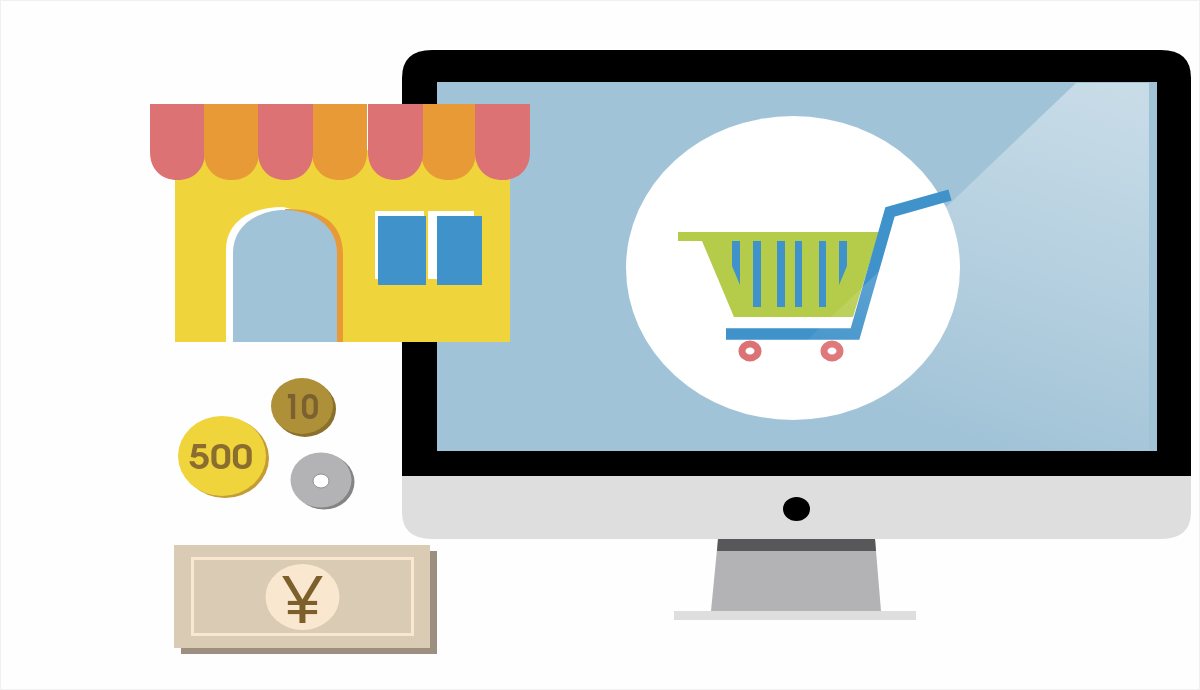
<!DOCTYPE html>
<html lang="en">
<head>
<meta charset="utf-8">
<title>Online shop</title>
<style>
:root {
  --paper: #fefefe;
  --edge: #f0f0f0;
  --sky: #a1c3d7;
  --blue: #3f92ca;
  --green: #b5cb4a;
  --red: #dd7274;
  --orange: #e89a36;
  --yellow: #f0d43c;
  --bronze: #ae9039;
  --ink-brown: #8a6d2f;
  --silver: #b3b3b5;
  --chin: #dedede;
  --note: #dacbb4;
  --note-light: #f9e8cf;
  --note-shade: #9c8f80;
}
html, body { margin: 0; height: 100%; overflow: hidden; background: var(--paper); }
svg { display: block; width: 1200px; height: 690px; }
.coin-value { font-family: "TeX Gyre Adventor", Inter, sans-serif; font-weight: 700; text-anchor: middle; }
.yen { font-family: "Open Sans", "Noto Sans", sans-serif; font-size: 65px; text-anchor: middle; fill: #7d5f2c; }
.red { fill: var(--red); }
.orange { fill: var(--orange); }
</style>
</head>
<body>
<svg viewBox="0 0 1200 690" role="img" aria-label="A shop, coins and a banknote beside a computer showing a shopping cart">
  <defs>
    <linearGradient id="glare-fade" gradientUnits="userSpaceOnUse" x1="1110" y1="83" x2="990" y2="450">
      <stop offset="0" stop-color="#fff" stop-opacity=".42"/>
      <stop offset=".55" stop-color="#fff" stop-opacity=".2"/>
      <stop offset="1" stop-color="#fff" stop-opacity="0"/>
    </linearGradient>
    <path id="awning-strip" d="M0 104H55V152C55 170 43 180 27.5 180S0 170 0 152Z"/>
  </defs>

  <rect width="1200" height="690" fill="var(--paper)"/>
  <rect x=".5" y=".5" width="1199" height="689" fill="none" stroke="var(--edge)"/>

  <g id="monitor">
    <path d="M402 477V78Q402 50 432 50H1161Q1191 50 1191 78V477Z"/>
    <path d="M402 476H1191V512Q1191 539 1161 539H432Q402 539 402 512Z" fill="var(--chin)"/>
    <ellipse cx="796.5" cy="509" rx="13.5" ry="12"/>
    <path d="M718 539H875L881 611H711Z" fill="var(--silver)"/>
    <path d="M718 539H875L876 551H717Z" fill="#58585b"/>
    <rect x="674" y="611" width="242" height="9" fill="var(--chin)"/>
    <rect x="437" y="82" width="720" height="369" fill="var(--sky)"/>
    <ellipse cx="793" cy="268" rx="167" ry="152" fill="#fff"/>
  </g>

  <g id="cart">
    <path d="M678 232H879L853 317H734L702 241H678Z" fill="var(--green)"/>
    <g id="basket-bars" fill="var(--blue)">
      <path d="M732 241H740V285L732 266Z"/>
      <rect x="753" y="241" width="8" height="66"/>
      <rect x="777" y="241" width="8" height="66"/>
      <rect x="795" y="241" width="7" height="66"/>
      <rect x="819" y="241" width="7" height="66"/>
      <path d="M839 241H847V266L839 285Z"/>
    </g>
    <path d="M726 334H855L890 212L950 195" fill="none" stroke="var(--blue)" stroke-width="11.5"/>
    <g id="wheels" fill="#fff" stroke="var(--red)" stroke-width="7">
      <ellipse cx="750" cy="351" rx="8" ry="7"/>
      <ellipse cx="832" cy="351" rx="8" ry="7"/>
    </g>
  </g>

  <path id="screen-glare" d="M1076 83H1149V451H691Z" fill="url(#glare-fade)"/>

  <g id="shop">
    <rect x="175" y="150" width="335" height="192" fill="var(--yellow)"/>
    <path d="M226 342V250C226 222 250 207 283 207L300 211V342Z" fill="#fff"/>
    <path d="M285 209C320 208 343 222 343 255V342H300Z" class="orange"/>
    <path d="M233 342V253C233 226 257 210 285 210S337 226 337 253V342Z" fill="var(--sky)"/>
    <path d="M375 211H424V216H378V279H375ZM428 211H474V216H437V279H428Z" fill="#fff"/>
    <rect x="378" y="216" width="48" height="69" fill="var(--blue)"/>
    <rect x="437" y="216" width="45" height="69" fill="var(--blue)"/>
    <g id="awning">
      <use href="#awning-strip" x="150" class="red"/>
      <use href="#awning-strip" x="204" class="orange"/>
      <use href="#awning-strip" x="312" class="orange"/>
      <use href="#awning-strip" x="421" class="orange"/>
      <use href="#awning-strip" x="258" class="red"/>
      <use href="#awning-strip" x="368" class="red"/>
      <use href="#awning-strip" x="475" class="red"/>
    </g>
  </g>

  <g id="coins">
    <ellipse cx="305" cy="409" rx="31" ry="28" fill="#8a702b"/>
    <ellipse cx="302" cy="406" rx="31" ry="28" fill="var(--bronze)"/>
    <text class="coin-value" x="301" y="419" font-size="34" textLength="36" lengthAdjust="spacingAndGlyphs" fill="#7b6030">10</text>
    <ellipse cx="225" cy="458" rx="44" ry="40" fill="#c49c36"/>
    <ellipse cx="222" cy="456" rx="44" ry="40" fill="var(--yellow)"/>
    <text class="coin-value" x="221" y="469" font-size="34" textLength="64" lengthAdjust="spacingAndGlyphs" fill="var(--ink-brown)">500</text>
    <ellipse cx="324" cy="482" rx="30.5" ry="27.5" fill="#858484"/>
    <ellipse cx="321" cy="480" rx="30.5" ry="27.5" fill="var(--silver)"/>
    <ellipse cx="321" cy="481" rx="8" ry="7" fill="#fff" stroke="#918f8f"/>
  </g>

  <g id="banknote">
    <path d="M181 551H437V654H181Z" fill="var(--note-shade)"/>
    <rect x="174" y="545" width="256" height="103" fill="var(--note)"/>
    <rect x="192.5" y="558.5" width="220" height="76" fill="none" stroke="var(--note-light)" stroke-width="3"/>
    <ellipse cx="302.5" cy="597" rx="37" ry="33" fill="var(--note-light)"/>
    <text class="yen" x="302.5" y="623" textLength="43" lengthAdjust="spacingAndGlyphs">¥</text>
  </g>
</svg>
</body>
</html>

== == ==

What to do
Looking at the material above, count the lines where the word "class" occurs, and answer with that count alone.

Exercise result
11